--- Listed records Enclosed Below ---

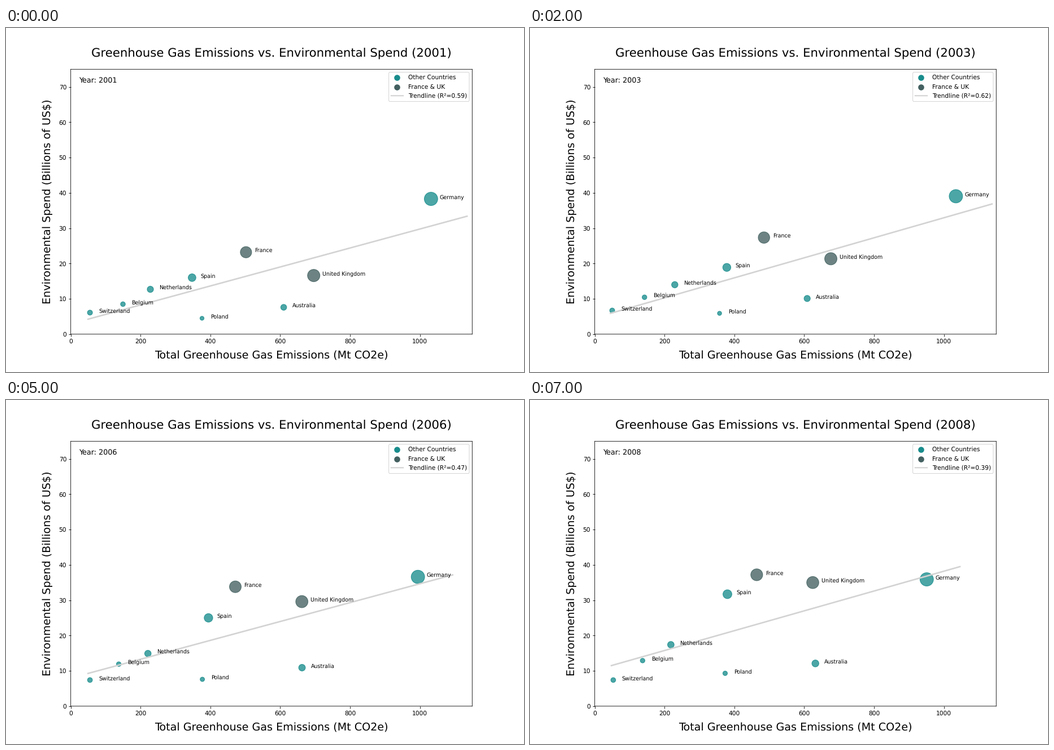
These frames come from a looping animation (917x611 px, 8000 ms). A matplotlib script:

```python
import numpy as np
import matplotlib.pyplot as plt
from matplotlib.animation import FuncAnimation

W, H = 917, 611
DPI = W / 12
FIRST, LAST = 2001, 2008
KEY_YEARS = [2001, 2002, 2004, 2006, 2008]
PAIR = ("France", "United Kingdom")
TEAL, SLATE, GREY = "teal", "darkslategray", "lightgray"
MAX_AREA = 500


class Country:
    """Emissions and spend at the key years, first and last relative area."""

    def __init__(self, name, emissions, spend, area):
        self.name, self.emissions, self.spend, self.area = name, emissions, spend, area

    def at(self, year):
        return (np.interp(year, KEY_YEARS, self.emissions),
                np.interp(year, KEY_YEARS, self.spend))

    def size(self, year):
        return MAX_AREA * np.interp(year, [FIRST, LAST], self.area)


COUNTRIES = [
    Country("Australia", [610, 619, 598, 662.5, 632], [7.6, 9.5, 10.7, 10.9, 12.1], [0.195, 0.27]),
    Country("Belgium", [149.5, 141, 144, 137.5, 137], [8.5, 9, 11.9, 11.9, 12.9], [0.125, 0.12]),
    Country("France", [502, 485.5, 484, 471.5, 464], [23.2, 25.7, 29, 33.8, 37.2], [0.71, 0.79]),
    Country("Germany", [1032, 1042, 1027, 994.5, 951], [38.3, 40, 38.1, 36.6, 35.9], [1, 1]),
    Country("Netherlands", [228, 227, 231.5, 221, 218], [12.7, 14, 14, 14.9, 17.4], [0.22, 0.24]),
    Country("Poland", [376, 359, 356, 377, 373.5], [4.5, 5.6, 6.2, 7.6, 9.3], [0.09, 0.115]),
    Country("Spain", [347.5, 365, 391.5, 394.5, 380], [16, 18.5, 19.3, 25, 31.7], [0.33, 0.44]),
    Country("Switzerland", [55, 50, 50, 55, 53], [6.1, 6.6, 6.8, 7.4, 7.4], [0.143, 0.13]),
    Country("United Kingdom", [696, 674.5, 678, 662, 624.5], [16.6, 16.7, 26, 29.6, 35], [0.85, 0.82]),
]


def fit(x, y):
    """Trendline ends and R² of a straight-line fit."""
    line = np.polyfit(x, y, 1)
    ends = np.array([0.9 * x.min(), 1.1 * x.max()])
    return ends, np.polyval(line, ends), np.corrcoef(x, y)[0, 1] ** 2


# Soft, unsnapped strokes and glyphs
plt.rcParams.update({"path.snap": False, "text.hinting": "none"})

# The tiny margin keeps the pixel size from truncating downwards
fig, ax = plt.subplots(figsize=((W + 0.01) / DPI, (H + 0.01) / DPI), dpi=DPI)
ax.set_xlim(0, 1150)
ax.set_ylim(0, 75)
ax.set_xlabel("Total Greenhouse Gas Emissions (Mt CO2e)", fontsize=18, labelpad=10)
ax.set_ylabel("Environmental Spend (Billions of US$)", fontsize=18, labelpad=10)
title = ax.set_title("", fontsize=20, pad=20)
year_text = ax.text(0.02, 0.95, "", fontsize=12, transform=ax.transAxes)

groups = [
    ([c for c in COUNTRIES if c.name not in PAIR], ax.scatter([], [], color=TEAL, alpha=0.7)),
    ([c for c in COUNTRIES if c.name in PAIR], ax.scatter([], [], color=SLATE, alpha=0.7)),
]
trend, = ax.plot([], [], color=GREY, lw=2.5)
labels = [ax.text(0, 0, c.name, fontsize=9) for c in COUNTRIES]


def key_dot(color, label):
    return ax.scatter([], [], s=100, color=color, alpha=0.9, linewidths=0, label=label)


keys = [
    key_dot(TEAL, "Other Countries"),
    key_dot(SLATE, "France & UK"),
    ax.plot([], [], color=GREY, lw=2, label="Trendline (R²=0.00)")[0],
]
legend = ax.legend(handles=keys, loc="upper right", fontsize=10, labelspacing=0.54)


def update(i):
    year = FIRST + i
    title.set_text(f"Greenhouse Gas Emissions vs. Environmental Spend ({year})")
    year_text.set_text(f"Year: {year}")

    for members, dots in groups:
        dots.set_offsets([c.at(year) for c in members])
        dots.set_sizes([c.size(year) for c in members])

    x, y = np.array([c.at(year) for c in COUNTRIES]).T
    for label, cx, cy in zip(labels, x, y):
        label.set_position((cx + 25, cy))

    ends, heights, r2 = fit(x, y)
    trend.set_data(ends, heights)
    legend.get_texts()[-1].set_text(f"Trendline (R²={r2:.2f})")


anim = FuncAnimation(fig, update, frames=LAST - FIRST + 1, init_func=lambda: update(0),
                     interval=1000, repeat=True, repeat_delay=0)
plt.show()
```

--- End of Enclosed Listed records ---

Work task: Everything in the records above should come back word for word, except the pictures.

Exercise solution:
These frames come from a looping animation (917x611 px, 8000 ms). A matplotlib script:

```python
import numpy as np
import matplotlib.pyplot as plt
from matplotlib.animation import FuncAnimation

W, H = 917, 611
DPI = W / 12
FIRST, LAST = 2001, 2008
KEY_YEARS = [2001, 2002, 2004, 2006, 2008]
PAIR = ("France", "United Kingdom")
TEAL, SLATE, GREY = "teal", "darkslategray", "lightgray"
MAX_AREA = 500


class Country:
    """Emissions and spend at the key years, first and last relative area."""

    def __init__(self, name, emissions, spend, area):
        self.name, self.emissions, self.spend, self.area = name, emissions, spend, area

    def at(self, year):
        return (np.interp(year, KEY_YEARS, self.emissions),
                np.interp(year, KEY_YEARS, self.spend))

    def size(self, year):
        return MAX_AREA * np.interp(year, [FIRST, LAST], self.area)


COUNTRIES = [
    Country("Australia", [610, 619, 598, 662.5, 632], [7.6, 9.5, 10.7, 10.9, 12.1], [0.195, 0.27]),
    Country("Belgium", [149.5, 141, 144, 137.5, 137], [8.5, 9, 11.9, 11.9, 12.9], [0.125, 0.12]),
    Country("France", [502, 485.5, 484, 471.5, 464], [23.2, 25.7, 29, 33.8, 37.2], [0.71, 0.79]),
    Country("Germany", [1032, 1042, 1027, 994.5, 951], [38.3, 40, 38.1, 36.6, 35.9], [1, 1]),
    Country("Netherlands", [228, 227, 231.5, 221, 218], [12.7, 14, 14, 14.9, 17.4], [0.22, 0.24]),
    Country("Poland", [376, 359, 356, 377, 373.5], [4.5, 5.6, 6.2, 7.6, 9.3], [0.09, 0.115]),
    Country("Spain", [347.5, 365, 391.5, 394.5, 380], [16, 18.5, 19.3, 25, 31.7], [0.33, 0.44]),
    Country("Switzerland", [55, 50, 50, 55, 53], [6.1, 6.6, 6.8, 7.4, 7.4], [0.143, 0.13]),
    Country("United Kingdom", [696, 674.5, 678, 662, 624.5], [16.6, 16.7, 26, 29.6, 35], [0.85, 0.82]),
]


def fit(x, y):
    """Trendline ends and R² of a straight-line fit."""
    line = np.polyfit(x, y, 1)
    ends = np.array([0.9 * x.min(), 1.1 * x.max()])
    return ends, np.polyval(line, ends), np.corrcoef(x, y)[0, 1] ** 2


# Soft, unsnapped strokes and glyphs
plt.rcParams.update({"path.snap": False, "text.hinting": "none"})

# The tiny margin keeps the pixel size from truncating downwards
fig, ax = plt.subplots(figsize=((W + 0.01) / DPI, (H + 0.01) / DPI), dpi=DPI)
ax.set_xlim(0, 1150)
ax.set_ylim(0, 75)
ax.set_xlabel("Total Greenhouse Gas Emissions (Mt CO2e)", fontsize=18, labelpad=10)
ax.set_ylabel("Environmental Spend (Billions of US$)", fontsize=18, labelpad=10)
title = ax.set_title("", fontsize=20, pad=20)
year_text = ax.text(0.02, 0.95, "", fontsize=12, transform=ax.transAxes)

groups = [
    ([c for c in COUNTRIES if c.name not in PAIR], ax.scatter([], [], color=TEAL, alpha=0.7)),
    ([c for c in COUNTRIES if c.name in PAIR], ax.scatter([], [], color=SLATE, alpha=0.7)),
]
trend, = ax.plot([], [], color=GREY, lw=2.5)
labels = [ax.text(0, 0, c.name, fontsize=9) for c in COUNTRIES]


def key_dot(color, label):
    return ax.scatter([], [], s=100, color=color, alpha=0.9, linewidths=0, label=label)


keys = [
    key_dot(TEAL, "Other Countries"),
    key_dot(SLATE, "France & UK"),
    ax.plot([], [], color=GREY, lw=2, label="Trendline (R²=0.00)")[0],
]
legend = ax.legend(handles=keys, loc="upper right", fontsize=10, labelspacing=0.54)


def update(i):
    year = FIRST + i
    title.set_text(f"Greenhouse Gas Emissions vs. Environmental Spend ({year})")
    year_text.set_text(f"Year: {year}")

    for members, dots in groups:
        dots.set_offsets([c.at(year) for c in members])
        dots.set_sizes([c.size(year) for c in members])

    x, y = np.array([c.at(year) for c in COUNTRIES]).T
    for label, cx, cy in zip(labels, x, y):
        label.set_position((cx + 25, cy))

    ends, heights, r2 = fit(x, y)
    trend.set_data(ends, heights)
    legend.get_texts()[-1].set_text(f"Trendline (R²={r2:.2f})")


anim = FuncAnimation(fig, update, frames=LAST - FIRST + 1, init_func=lambda: update(0),
                     interval=1000, repeat=True, repeat_delay=0)
plt.show()
```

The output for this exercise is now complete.